** TASK REQUIREMENTS **
Your reply should hold the line containing "588L1069 647L1079 683L1096" and every later line of the records, reproduced exactly, and no other lines.

[Collected data]
▼▼▼
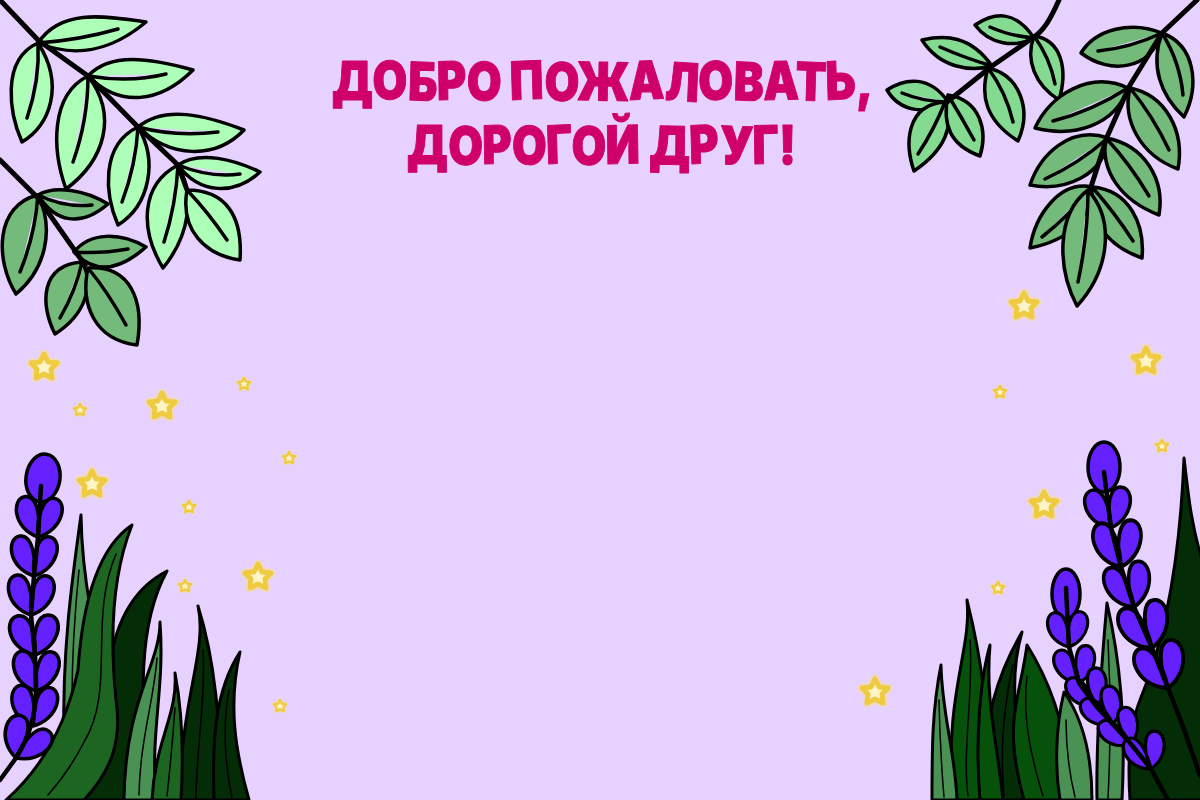
<!DOCTYPE html>
<html lang="ru">
<head>
<meta charset="utf-8">
<title>Добро пожаловать</title>
<style>
:root{--sky:#e6d1ff;--title:#cf0069;--ink:#000;--leaf-light:#adfeb6;--leaf-mid:#84da91;--leaf-deep:#74ba7a;--bud:#6420ff;--gold:#efcb42;--cream:#fff4c8;--night:#042c06;--forest:#1d6621;--grass:#07520a;--moss:#4a9154}
*{box-sizing:border-box;margin:0;padding:0}
html,body{width:1200px;height:800px;overflow:hidden;background:var(--sky)}
.card{position:relative;width:1200px;height:800px;overflow:hidden;background:var(--sky)}
.scenery{position:absolute;inset:0;display:block}
.title{position:absolute;left:320px;top:50px;width:570px;height:130px}
.title svg{display:block;overflow:visible}
.title text{font:900 53px Inter,"Noto Sans",sans-serif;fill:var(--title);stroke:var(--title);stroke-width:1;stroke-linejoin:round}
.branch path,.floret,.blade,.bud{stroke:var(--ink);stroke-linejoin:round;stroke-linecap:round}
.branch path{stroke-width:3.5}
.branch .stem{fill:none;stroke-width:5}
.light{fill:var(--leaf-light)}
.mid{fill:var(--leaf-mid)}
.deep{fill:var(--leaf-deep)}
.blade{stroke-width:3}
.rib{fill:none;stroke:var(--ink);stroke-width:1.5;stroke-linecap:round}
.night{fill:var(--night)}
.forest{fill:var(--forest)}
.grass{fill:var(--grass)}
.moss{fill:var(--moss)}
.floret,.bud{fill:var(--bud);stroke-width:3.5}
.stalk{fill:none;stroke:var(--ink);stroke-width:4.5;stroke-linecap:round;stroke-linejoin:round}
</style>
</head>
<body>
<main class="card">
<svg class="scenery" width="1200" height="800" viewBox="0 0 1200 800" aria-hidden="true">
<defs>
<g id="star">
<polygon points="0,-13 4,-5 13,-4 7,2 8,11 0,7 -8,11 -7,2 -13,-4 -4,-5" fill="none" stroke="#f8e096" stroke-width="9" stroke-linejoin="round" opacity=".6"/>
<polygon points="0,-13 4,-5 13,-4 7,2 8,11 0,7 -8,11 -7,2 -13,-4 -4,-5" fill="var(--cream)" stroke="var(--gold)" stroke-width="5" stroke-linejoin="round"/>
</g>
<path id="floret" class="floret" d="M0 0C-26-8-28-38-14-40C-2-41 2-20 0 0C-2-20 4-42 16-39C29-36 25-8 0 0Z"/>
</defs>

<g id="stars">
<use href="#star" x="44" y="367"/><use href="#star" x="162" y="406"/><use href="#star" x="92" y="484"/><use href="#star" x="258" y="577"/>
<use href="#star" x="1024" y="306"/><use href="#star" x="1146" y="361"/><use href="#star" x="1044" y="505"/><use href="#star" x="875" y="692"/>
<use href="#star" transform="translate(80 410)scale(.47)"/><use href="#star" transform="translate(244 384)scale(.47)"/>
<use href="#star" transform="translate(289 458)scale(.47)"/><use href="#star" transform="translate(189 507)scale(.47)"/>
<use href="#star" transform="translate(185 586)scale(.47)"/><use href="#star" transform="translate(280 706)scale(.47)"/>
<use href="#star" transform="translate(1000 392)scale(.47)"/><use href="#star" transform="translate(1162 446)scale(.47)"/>
<use href="#star" transform="translate(998 588)scale(.47)"/>
</g>

<g id="branch-left-upper" class="branch light">
<path d="M38 43C60 10 100 15 146 22C110 52 75 58 38 43M38 43Q80 40 118 29"/>
<path d="M38 43C0 60 10 115 22 142C50 125 65 85 38 43M38 43Q40 80 27 118"/>
<path d="M88 76C110 52 150 58 193 70C160 103 120 108 88 76M88 76Q130 83 166 74"/>
<path d="M88 76C50 95 52 150 66 189C105 160 118 115 88 76M88 76Q88 120 73 162"/>
<path d="M138 127C165 105 205 115 244 130C215 160 170 158 138 127M138 127Q175 137 218 132"/>
<path d="M138 127C100 145 105 195 118 225C150 205 158 160 138 127M138 127Q136 165 122 202"/>
<path d="M178 165C200 150 235 160 260 172C235 195 200 195 178 165M178 165Q210 178 240 174"/>
<path d="M178 165C140 185 140 230 163 268C190 235 195 195 178 165M178 165Q176 205 164 242"/>
<path d="M187 190C225 190 243 215 240 260C205 255 180 230 187 190M187 190Q208 212 227 240"/>
<path class="stem" d="M0 0L38 40L88 76L138 127L178 165L187 190"/>
</g>

<g id="branch-left-lower" class="branch deep">
<path d="M38 195C55 185 85 190 108 204C80 228 55 222 38 195M38 195Q65 208 92 205"/>
<path d="M38 195C-5 205-5 260 16 294C45 270 55 230 38 195M38 195Q35 235 20 272"/>
<path d="M74 252C90 232 120 232 146 247C120 270 95 275 74 252M74 252Q100 254 128 249"/>
<path d="M82 262C40 265 40 305 55 334C85 315 95 285 82 262M82 262Q76 290 60 318"/>
<path d="M88 268C130 265 145 300 137 345C95 340 80 305 88 268M88 268Q108 292 126 325"/>
<path class="stem" d="M0 160L38 198L85 265"/>
</g>

<g id="branch-right-small" class="branch mid">
<path d="M1034 38C1015 10 995 12 975 25C990 45 1015 48 1034 38M1034 38Q1010 36 990 27"/>
<path d="M1034 36C1062 40 1068 70 1059 100C1035 85 1025 60 1034 36M1034 36Q1050 58 1055 84"/>
<path d="M992 66C970 35 945 35 922 40C940 68 970 72 992 66M992 66Q965 58 940 47"/>
<path d="M988 68C1020 75 1032 110 1018 141C985 120 980 95 988 68M988 68Q1006 92 1013 122"/>
<path d="M948 102C930 75 905 78 887 90C900 112 925 115 948 102M948 102Q924 102 902 93"/>
<path d="M945 102C905 105 905 145 914 171C945 150 955 125 945 102M945 102Q934 130 918 154"/>
<path d="M948 95C980 100 988 130 980 156C950 145 942 125 948 95M948 95Q962 118 974 140"/>
<path class="stem" d="M1059 0C1050 20 1044 30 1034 37L992 66L947 102"/>
</g>

<g id="branch-right-large" class="branch deep">
<path d="M1162 33C1130 20 1095 30 1081 53C1110 75 1150 70 1162 33M1162 33Q1130 48 1098 51"/>
<path d="M1162 33C1195 45 1200 85 1184 117C1160 95 1150 65 1162 33M1162 33Q1180 62 1183 95"/>
<path d="M1128 88C1090 70 1050 95 1035 128C1075 138 1115 125 1128 88M1128 88Q1092 111 1053 121"/>
<path d="M1130 88C1165 95 1185 130 1178 169C1140 155 1122 120 1130 88M1130 88Q1153 116 1169 150"/>
<path d="M1108 138C1070 125 1040 155 1030 185C1065 192 1105 175 1108 138M1108 138Q1078 164 1045 179"/>
<path d="M1106 138C1145 145 1165 180 1159 215C1120 200 1100 170 1106 138M1106 138Q1130 164 1149 196"/>
<path d="M1092 187C1060 180 1035 215 1030 248C1070 240 1090 220 1092 187M1092 187Q1070 215 1042 237"/>
<path d="M1092 187C1130 190 1145 225 1142 258C1105 245 1090 220 1092 187M1092 187Q1115 213 1133 241"/>
<path d="M1088 190C1055 215 1058 270 1077 306C1110 270 1115 220 1088 190M1088 190Q1088 235 1078 282"/>
<path class="stem" d="M1197 0L1162 33L1130 85L1107 137L1090 190"/>
</g>

<g id="grass-left">
<path class="blade moss" d="M81 515C72 580 62 650 64 740L112 700C95 640 82 580 81 515Z"/>
<path class="rib" d="M79 570Q72 640 72 700"/>
<path class="blade night" d="M167 571C130 590 112 630 108 680L70 800H155C136 700 140 620 167 571Z"/>
<path class="blade forest" d="M132 525C95 550 82 610 78 670C65 730 40 770 6 800H84C112 770 122 740 116 700C110 640 112 575 132 525Z"/>
<path class="rib" d="M116 554C88 620 116 690 84 742Q70 770 48 795"/>
<path class="blade night" d="M198 606C208 650 180 700 180 800H222C220 720 215 660 198 606Z"/>
<path class="rib" d="M203 650C206 700 196 750 196 800"/>
<path class="blade moss" d="M160 622C160 665 125 700 124 800H156C150 730 165 690 160 622Z"/>
<path class="rib" d="M157 658C154 700 140 740 139 795"/>
<path class="blade forest" d="M175 673C178 715 155 740 152 800H181C184 750 182 710 175 673Z"/>
<path class="rib" d="M175 708Q172 750 167 796"/>
<path class="blade night" d="M240 652C215 690 212 740 214 800H249C235 750 228 705 240 652Z"/>
<path class="rib" d="M229 690Q220 740 232 798"/>
</g>

<g id="grass-right">
<path class="blade night" d="M1184 458C1180 560 1165 640 1140 700C1128 730 1128 770 1130 800H1202V560C1190 520 1188 490 1184 458Z"/>
<path class="blade moss" d="M1107 603C1100 680 1096 740 1097 800H1122C1126 720 1120 660 1107 603Z"/>
<path class="rib" d="M1108 640Q1112 720 1108 798"/>
<path class="blade night" d="M1022 632C1000 670 980 720 985 800H1035C1015 740 1008 680 1022 632Z"/>
<path class="rib" d="M1013 665Q998 730 1004 796"/>
<path class="blade grass" d="M967 600C972 650 945 690 952 800H990C990 720 982 660 967 600Z"/>
<path class="rib" d="M970 640C974 690 962 750 968 796"/>
<path class="blade grass" d="M990 645C980 680 975 740 980 800H1003C997 740 985 700 990 645Z"/>
<path class="blade moss" d="M941 665C932 710 932 750 932 800H957C955 750 942 715 941 665Z"/>
<path class="rib" d="M939 700Q940 750 944 797"/>
<path class="blade grass" d="M1027 645C1020 700 1002 720 1024 800H1070C1070 740 1055 690 1027 645Z"/>
<path class="rib" d="M1027 676C1022 720 1032 760 1043 796"/>
<path class="blade moss" d="M1064 692C1055 730 1055 770 1060 800H1092C1092 750 1080 715 1064 692Z"/>
<path class="rib" d="M1066 720Q1066 760 1075 797"/>
</g>

<g id="lavender-left">
<ellipse class="bud" cx="43" cy="478" rx="17" ry="24" transform="rotate(8 43 478)"/>
<use href="#floret" transform="translate(38 537)rotate(2)"/>
<use href="#floret" transform="translate(34 576)"/>
<use href="#floret" transform="translate(31 615)"/>
<use href="#floret" transform="translate(35 655)rotate(-3)scale(1.06 1)"/>
<use href="#floret" transform="translate(36 691)"/>
<use href="#floret" transform="translate(33 726)rotate(3)"/>
<use href="#floret" transform="translate(16 758)rotate(28)scale(1.05 1)"/>
<path class="stalk" d="M41 486L38 537L34 576L31 615L35 655L36 691C36 720 26 742 16 758L0 780"/>
</g>

<g id="lavender-right-tall">
<ellipse class="bud" cx="1104" cy="467" rx="16" ry="25"/>
<use href="#floret" transform="translate(1111 528)rotate(-8)"/>
<use href="#floret" transform="translate(1121 567)rotate(-8)scale(1.05 1.15)"/>
<use href="#floret" transform="translate(1134 607)rotate(-15)scale(1 1.1)"/>
<use href="#floret" transform="translate(1152 648)rotate(-18)scale(1.08 1.15)"/>
<use href="#floret" transform="translate(1168 688)rotate(-18)scale(1.08 1.15)"/>
<path class="stalk" d="M1104 472L1111 528L1121 567L1134 607L1152 648L1168 688Q1186 732 1200 776"/>
</g>

<g id="lavender-right-short">
<ellipse class="bud" cx="1066" cy="594" rx="14" ry="25"/>
<use href="#floret" transform="translate(1069 647)rotate(-4)scale(.88)"/>
<use href="#floret" transform="translate(1079 683)rotate(-12)scale(.9)"/>
<use href="#floret" transform="translate(1096 706)rotate(-25)scale(.9)"/>
<use href="#floret" transform="translate(1113 724)rotate(-32)scale(.9)"/>
<use href="#floret" transform="translate(1131 744)rotate(-35)scale(.88)"/>
<use href="#floret" transform="translate(1151 769)rotate(-18)scale(.9)"/>
<path class="stalk" d="M1066 588L1069 647L1079 683L1096 706L1131 744L1151 769L1167 798"/>
</g>
</svg>

<h1 class="title">
<svg width="570" height="130" viewBox="320 50 570 130">
<text x="332" y="100" textLength="541" lengthAdjust="spacingAndGlyphs" rotate="0 -2 2 -1 1 0 -2 2 1 -2 3 -1 2 -1 2 -2 0">ДОБРО ПОЖАЛОВАТЬ,</text>
<text x="407" y="164" textLength="389" lengthAdjust="spacingAndGlyphs" rotate="0 2 -1 1 -2 2 -1 0 1 -2 2 -1 0">ДОРОГОЙ ДРУГ!</text>
</svg>
</h1>
</main>
</body>
</html>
▲▲▲
** WRITTEN RESPONSE **
<path class="stalk" d="M1066 588L1069 647L1079 683L1096 706L1131 744L1151 769L1167 798"/>
</g>
</svg>

<h1 class="title">
<svg width="570" height="130" viewBox="320 50 570 130">
<text x="332" y="100" textLength="541" lengthAdjust="spacingAndGlyphs" rotate="0 -2 2 -1 1 0 -2 2 1 -2 3 -1 2 -1 2 -2 0">ДОБРО ПОЖАЛОВАТЬ,</text>
<text x="407" y="164" textLength="389" lengthAdjust="spacingAndGlyphs" rotate="0 2 -1 1 -2 2 -1 0 1 -2 2 -1 0">ДОРОГОЙ ДРУГ!</text>
</svg>
</h1>
</main>
</body>
</html>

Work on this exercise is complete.